WHAT YOU NEED TO DO -
For the word "noise", state how many lines of the records include it, with no other text.

RECORDED INFORMATION -

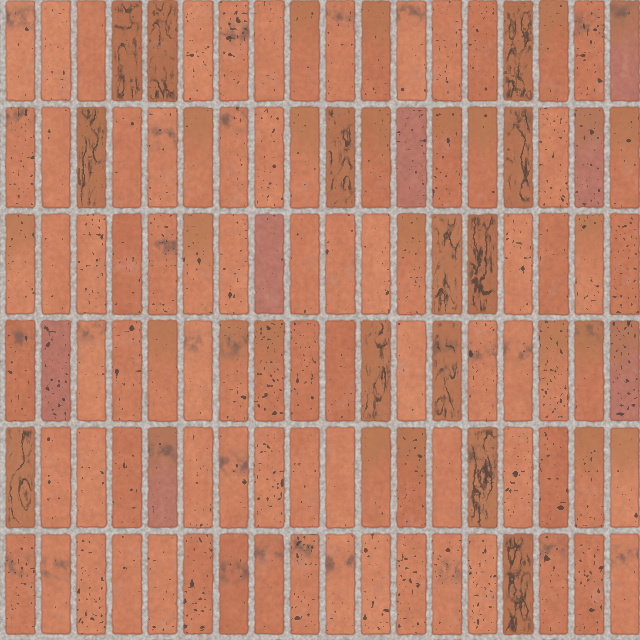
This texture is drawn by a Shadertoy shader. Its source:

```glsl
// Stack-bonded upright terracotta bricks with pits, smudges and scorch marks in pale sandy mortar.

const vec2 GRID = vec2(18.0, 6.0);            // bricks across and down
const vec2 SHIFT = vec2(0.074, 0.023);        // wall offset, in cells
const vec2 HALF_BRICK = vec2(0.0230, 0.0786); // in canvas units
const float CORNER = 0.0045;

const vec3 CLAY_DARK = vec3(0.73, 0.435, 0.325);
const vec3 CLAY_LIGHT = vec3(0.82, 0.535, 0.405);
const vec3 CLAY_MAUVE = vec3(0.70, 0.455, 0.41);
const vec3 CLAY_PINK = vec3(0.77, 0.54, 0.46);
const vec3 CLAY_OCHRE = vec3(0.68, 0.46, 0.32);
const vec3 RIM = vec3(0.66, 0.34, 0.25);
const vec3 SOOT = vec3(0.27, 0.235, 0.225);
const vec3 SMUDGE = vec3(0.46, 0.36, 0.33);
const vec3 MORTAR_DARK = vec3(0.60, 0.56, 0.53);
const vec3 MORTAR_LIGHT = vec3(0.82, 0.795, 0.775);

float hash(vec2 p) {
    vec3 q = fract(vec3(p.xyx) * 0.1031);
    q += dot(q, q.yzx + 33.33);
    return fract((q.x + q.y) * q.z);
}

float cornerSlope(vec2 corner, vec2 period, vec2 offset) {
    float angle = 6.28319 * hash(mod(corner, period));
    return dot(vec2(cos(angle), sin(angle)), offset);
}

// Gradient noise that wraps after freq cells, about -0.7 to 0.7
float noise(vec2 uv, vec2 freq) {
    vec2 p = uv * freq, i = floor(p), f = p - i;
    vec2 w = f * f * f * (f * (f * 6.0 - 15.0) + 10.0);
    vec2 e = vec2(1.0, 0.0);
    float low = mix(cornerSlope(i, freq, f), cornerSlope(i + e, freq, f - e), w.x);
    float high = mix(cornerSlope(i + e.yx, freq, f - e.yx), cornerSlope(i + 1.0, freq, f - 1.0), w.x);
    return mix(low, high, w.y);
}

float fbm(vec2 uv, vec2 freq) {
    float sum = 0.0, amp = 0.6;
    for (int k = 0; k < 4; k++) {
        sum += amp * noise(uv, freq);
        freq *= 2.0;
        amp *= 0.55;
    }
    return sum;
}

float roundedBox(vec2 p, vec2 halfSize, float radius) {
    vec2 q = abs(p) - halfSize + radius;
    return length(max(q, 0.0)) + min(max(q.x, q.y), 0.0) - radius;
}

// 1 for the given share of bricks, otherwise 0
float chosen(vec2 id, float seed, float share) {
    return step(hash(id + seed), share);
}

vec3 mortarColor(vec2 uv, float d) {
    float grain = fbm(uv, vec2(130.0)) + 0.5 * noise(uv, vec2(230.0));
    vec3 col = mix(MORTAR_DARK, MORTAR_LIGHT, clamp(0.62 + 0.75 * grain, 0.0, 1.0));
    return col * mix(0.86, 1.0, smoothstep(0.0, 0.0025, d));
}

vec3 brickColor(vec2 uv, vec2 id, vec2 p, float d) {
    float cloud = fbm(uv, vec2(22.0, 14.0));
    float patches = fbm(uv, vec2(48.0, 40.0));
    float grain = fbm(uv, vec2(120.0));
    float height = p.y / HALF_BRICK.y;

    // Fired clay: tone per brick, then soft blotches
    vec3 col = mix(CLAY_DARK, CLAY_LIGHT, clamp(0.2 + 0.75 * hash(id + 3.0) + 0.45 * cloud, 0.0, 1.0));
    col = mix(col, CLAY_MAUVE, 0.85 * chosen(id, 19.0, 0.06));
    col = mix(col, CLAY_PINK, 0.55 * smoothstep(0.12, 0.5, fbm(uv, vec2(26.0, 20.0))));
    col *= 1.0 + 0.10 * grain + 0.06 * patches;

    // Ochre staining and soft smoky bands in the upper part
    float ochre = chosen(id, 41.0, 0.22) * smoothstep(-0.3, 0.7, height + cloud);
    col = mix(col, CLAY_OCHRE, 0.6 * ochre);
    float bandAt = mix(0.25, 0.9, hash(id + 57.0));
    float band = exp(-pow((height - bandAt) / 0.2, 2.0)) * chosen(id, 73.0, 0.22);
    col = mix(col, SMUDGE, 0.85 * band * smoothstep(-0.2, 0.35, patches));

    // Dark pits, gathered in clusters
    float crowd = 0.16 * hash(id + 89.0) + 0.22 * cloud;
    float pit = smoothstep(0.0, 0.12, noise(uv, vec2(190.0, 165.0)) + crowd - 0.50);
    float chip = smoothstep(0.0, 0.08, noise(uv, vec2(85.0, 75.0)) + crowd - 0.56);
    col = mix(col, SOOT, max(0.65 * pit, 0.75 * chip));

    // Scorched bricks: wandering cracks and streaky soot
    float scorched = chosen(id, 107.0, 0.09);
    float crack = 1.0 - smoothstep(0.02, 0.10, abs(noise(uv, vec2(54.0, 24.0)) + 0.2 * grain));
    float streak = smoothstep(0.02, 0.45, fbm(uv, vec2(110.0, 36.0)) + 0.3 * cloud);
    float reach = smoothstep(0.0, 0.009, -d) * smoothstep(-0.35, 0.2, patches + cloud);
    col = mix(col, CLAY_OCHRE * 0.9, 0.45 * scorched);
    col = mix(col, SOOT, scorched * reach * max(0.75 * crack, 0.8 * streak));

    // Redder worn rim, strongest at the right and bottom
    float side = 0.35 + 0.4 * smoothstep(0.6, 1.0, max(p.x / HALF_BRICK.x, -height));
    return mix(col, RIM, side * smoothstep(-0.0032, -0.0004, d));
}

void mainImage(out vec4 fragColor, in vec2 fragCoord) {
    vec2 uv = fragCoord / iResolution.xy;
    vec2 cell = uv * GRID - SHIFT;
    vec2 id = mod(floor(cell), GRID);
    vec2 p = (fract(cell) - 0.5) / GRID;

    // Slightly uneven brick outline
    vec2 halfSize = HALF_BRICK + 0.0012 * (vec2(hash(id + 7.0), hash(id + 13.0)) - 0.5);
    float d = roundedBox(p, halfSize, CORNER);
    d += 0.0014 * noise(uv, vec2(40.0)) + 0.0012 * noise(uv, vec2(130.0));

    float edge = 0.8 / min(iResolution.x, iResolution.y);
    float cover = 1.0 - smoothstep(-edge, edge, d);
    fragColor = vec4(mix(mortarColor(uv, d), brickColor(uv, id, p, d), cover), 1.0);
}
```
--
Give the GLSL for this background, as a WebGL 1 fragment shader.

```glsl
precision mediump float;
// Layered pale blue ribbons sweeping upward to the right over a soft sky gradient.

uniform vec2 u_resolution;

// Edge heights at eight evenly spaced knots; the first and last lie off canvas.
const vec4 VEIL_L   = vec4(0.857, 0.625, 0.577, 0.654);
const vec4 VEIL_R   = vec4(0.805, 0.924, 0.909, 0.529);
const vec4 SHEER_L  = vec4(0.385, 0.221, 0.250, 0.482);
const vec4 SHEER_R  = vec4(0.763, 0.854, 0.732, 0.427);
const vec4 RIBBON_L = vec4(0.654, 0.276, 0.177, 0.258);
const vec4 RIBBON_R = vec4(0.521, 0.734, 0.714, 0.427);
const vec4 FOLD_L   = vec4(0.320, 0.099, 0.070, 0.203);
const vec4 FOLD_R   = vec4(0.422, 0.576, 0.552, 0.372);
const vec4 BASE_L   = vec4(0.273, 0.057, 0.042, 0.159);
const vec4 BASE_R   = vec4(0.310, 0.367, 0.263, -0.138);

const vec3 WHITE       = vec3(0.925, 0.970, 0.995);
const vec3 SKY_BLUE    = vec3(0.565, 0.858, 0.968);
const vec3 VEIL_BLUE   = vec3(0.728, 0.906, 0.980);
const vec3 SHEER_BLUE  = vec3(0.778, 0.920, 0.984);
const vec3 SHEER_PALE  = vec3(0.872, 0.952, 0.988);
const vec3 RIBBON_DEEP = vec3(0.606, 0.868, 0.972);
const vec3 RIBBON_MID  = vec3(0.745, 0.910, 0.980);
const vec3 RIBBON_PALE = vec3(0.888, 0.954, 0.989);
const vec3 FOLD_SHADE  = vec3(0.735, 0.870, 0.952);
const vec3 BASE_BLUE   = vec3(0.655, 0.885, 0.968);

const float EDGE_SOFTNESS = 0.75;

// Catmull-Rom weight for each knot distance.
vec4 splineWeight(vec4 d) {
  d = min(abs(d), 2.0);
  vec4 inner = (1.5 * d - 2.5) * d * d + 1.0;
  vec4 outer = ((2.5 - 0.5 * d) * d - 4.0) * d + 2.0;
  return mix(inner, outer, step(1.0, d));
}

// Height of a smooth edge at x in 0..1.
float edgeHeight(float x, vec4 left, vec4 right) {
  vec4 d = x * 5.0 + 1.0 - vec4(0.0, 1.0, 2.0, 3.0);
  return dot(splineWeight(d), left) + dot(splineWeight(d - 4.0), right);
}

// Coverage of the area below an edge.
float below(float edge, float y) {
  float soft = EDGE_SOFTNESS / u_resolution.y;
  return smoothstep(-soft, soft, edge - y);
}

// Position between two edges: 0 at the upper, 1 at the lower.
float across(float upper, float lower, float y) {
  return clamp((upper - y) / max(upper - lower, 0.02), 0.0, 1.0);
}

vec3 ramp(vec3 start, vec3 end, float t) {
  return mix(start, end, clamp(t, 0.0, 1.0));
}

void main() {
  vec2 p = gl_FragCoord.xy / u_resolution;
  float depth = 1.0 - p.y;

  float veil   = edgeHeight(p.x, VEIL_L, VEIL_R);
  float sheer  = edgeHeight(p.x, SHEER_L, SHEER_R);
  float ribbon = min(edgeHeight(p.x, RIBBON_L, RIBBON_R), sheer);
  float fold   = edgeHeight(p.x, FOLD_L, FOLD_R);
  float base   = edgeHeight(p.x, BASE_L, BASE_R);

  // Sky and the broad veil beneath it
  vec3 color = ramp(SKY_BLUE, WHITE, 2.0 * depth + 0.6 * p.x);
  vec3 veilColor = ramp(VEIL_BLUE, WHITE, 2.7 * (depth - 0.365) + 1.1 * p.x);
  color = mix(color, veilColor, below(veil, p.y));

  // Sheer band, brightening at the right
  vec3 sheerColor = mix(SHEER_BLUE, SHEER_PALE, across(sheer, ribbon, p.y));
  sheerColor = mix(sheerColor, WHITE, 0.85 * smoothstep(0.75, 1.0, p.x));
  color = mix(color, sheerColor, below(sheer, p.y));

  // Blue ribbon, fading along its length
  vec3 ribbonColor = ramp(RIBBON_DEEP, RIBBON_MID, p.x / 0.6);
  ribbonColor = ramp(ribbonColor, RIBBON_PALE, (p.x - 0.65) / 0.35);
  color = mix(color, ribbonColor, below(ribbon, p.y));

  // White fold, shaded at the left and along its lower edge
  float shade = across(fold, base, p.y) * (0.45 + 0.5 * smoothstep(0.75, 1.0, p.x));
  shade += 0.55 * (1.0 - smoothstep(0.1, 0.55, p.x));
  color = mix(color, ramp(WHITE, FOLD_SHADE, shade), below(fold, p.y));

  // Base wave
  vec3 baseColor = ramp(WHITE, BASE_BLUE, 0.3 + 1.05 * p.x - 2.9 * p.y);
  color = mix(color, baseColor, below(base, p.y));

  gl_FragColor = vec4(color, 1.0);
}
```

RESPONSE AREA -
8